__AIM OF THE TASK__.
Copy the entries without a single change. Pictures should be dropped.

__DATA FOR THIS EXERCISE__.
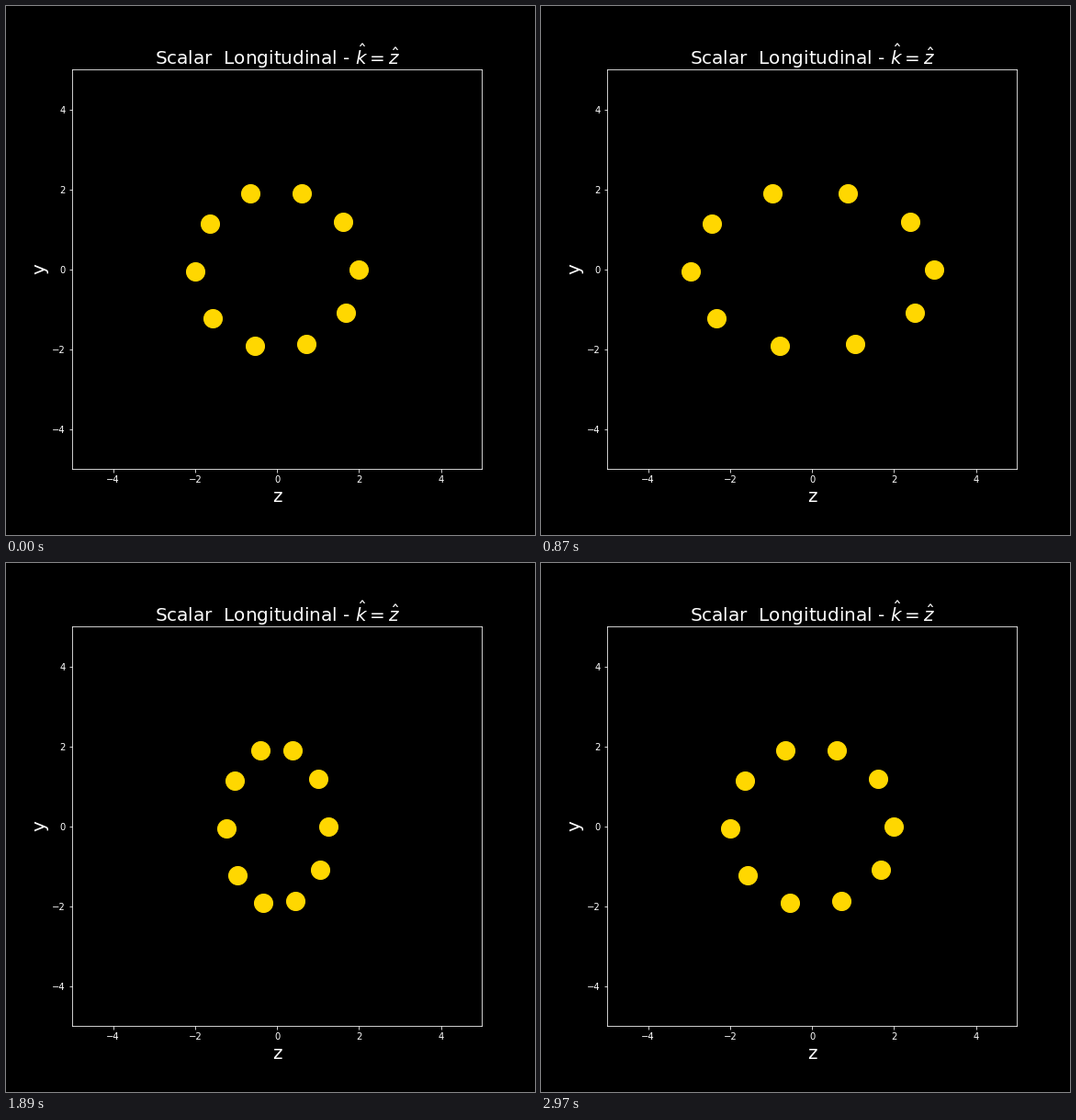
Write a matplotlib script that moves like this. It is 576 px wide and 576 px high and loops after 3000 ms.

```python
import numpy as np
import matplotlib.pyplot as plt
from matplotlib.animation import FuncAnimation

FRAMES = 100
INTERVAL = 30
RADIUS = 2
STRAIN = 0.5

plt.style.use("dark_background")
plt.rcParams["font.family"] = "DejaVu Sans"

phase = np.linspace(0, 2 * np.pi, FRAMES)
angle = phase[::10]  # the ring does not close evenly
z0, y0 = RADIUS * np.cos(angle), RADIUS * np.sin(angle)

fig, ax = plt.subplots(figsize=(8, 8), dpi=72)
fig.subplots_adjust(left=0.125, right=0.9, bottom=0.125, top=0.88)
ax.set(xlim=(-5, 5), ylim=(-5, 5))
ax.set_xticks(range(-4, 5, 2))
ax.set_yticks(range(-4, 5, 2))
ax.set_title(r"Scalar  Longitudinal - $\hat{k}=\hat{z}$", fontsize=20)
ax.set_xlabel("z", fontsize=20)
ax.set_ylabel("y", fontsize=20)

ring, = ax.plot(z0, y0, "o", color="gold", markersize=20)


def update(i):
    ring.set_data(z0 * (1 + STRAIN * np.sin(phase[i])), y0)
    return ring,


anim = FuncAnimation(fig, update, frames=FRAMES, interval=INTERVAL,
                     repeat=True, repeat_delay=0)
plt.show()
```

__REPLY__.
Write a matplotlib script that moves like this. It is 576 px wide and 576 px high and loops after 3000 ms.

```python
import numpy as np
import matplotlib.pyplot as plt
from matplotlib.animation import FuncAnimation

FRAMES = 100
INTERVAL = 30
RADIUS = 2
STRAIN = 0.5

plt.style.use("dark_background")
plt.rcParams["font.family"] = "DejaVu Sans"

phase = np.linspace(0, 2 * np.pi, FRAMES)
angle = phase[::10]  # the ring does not close evenly
z0, y0 = RADIUS * np.cos(angle), RADIUS * np.sin(angle)

fig, ax = plt.subplots(figsize=(8, 8), dpi=72)
fig.subplots_adjust(left=0.125, right=0.9, bottom=0.125, top=0.88)
ax.set(xlim=(-5, 5), ylim=(-5, 5))
ax.set_xticks(range(-4, 5, 2))
ax.set_yticks(range(-4, 5, 2))
ax.set_title(r"Scalar  Longitudinal - $\hat{k}=\hat{z}$", fontsize=20)
ax.set_xlabel("z", fontsize=20)
ax.set_ylabel("y", fontsize=20)

ring, = ax.plot(z0, y0, "o", color="gold", markersize=20)


def update(i):
    ring.set_data(z0 * (1 + STRAIN * np.sin(phase[i])), y0)
    return ring,


anim = FuncAnimation(fig, update, frames=FRAMES, interval=INTERVAL,
                     repeat=True, repeat_delay=0)
plt.show()
```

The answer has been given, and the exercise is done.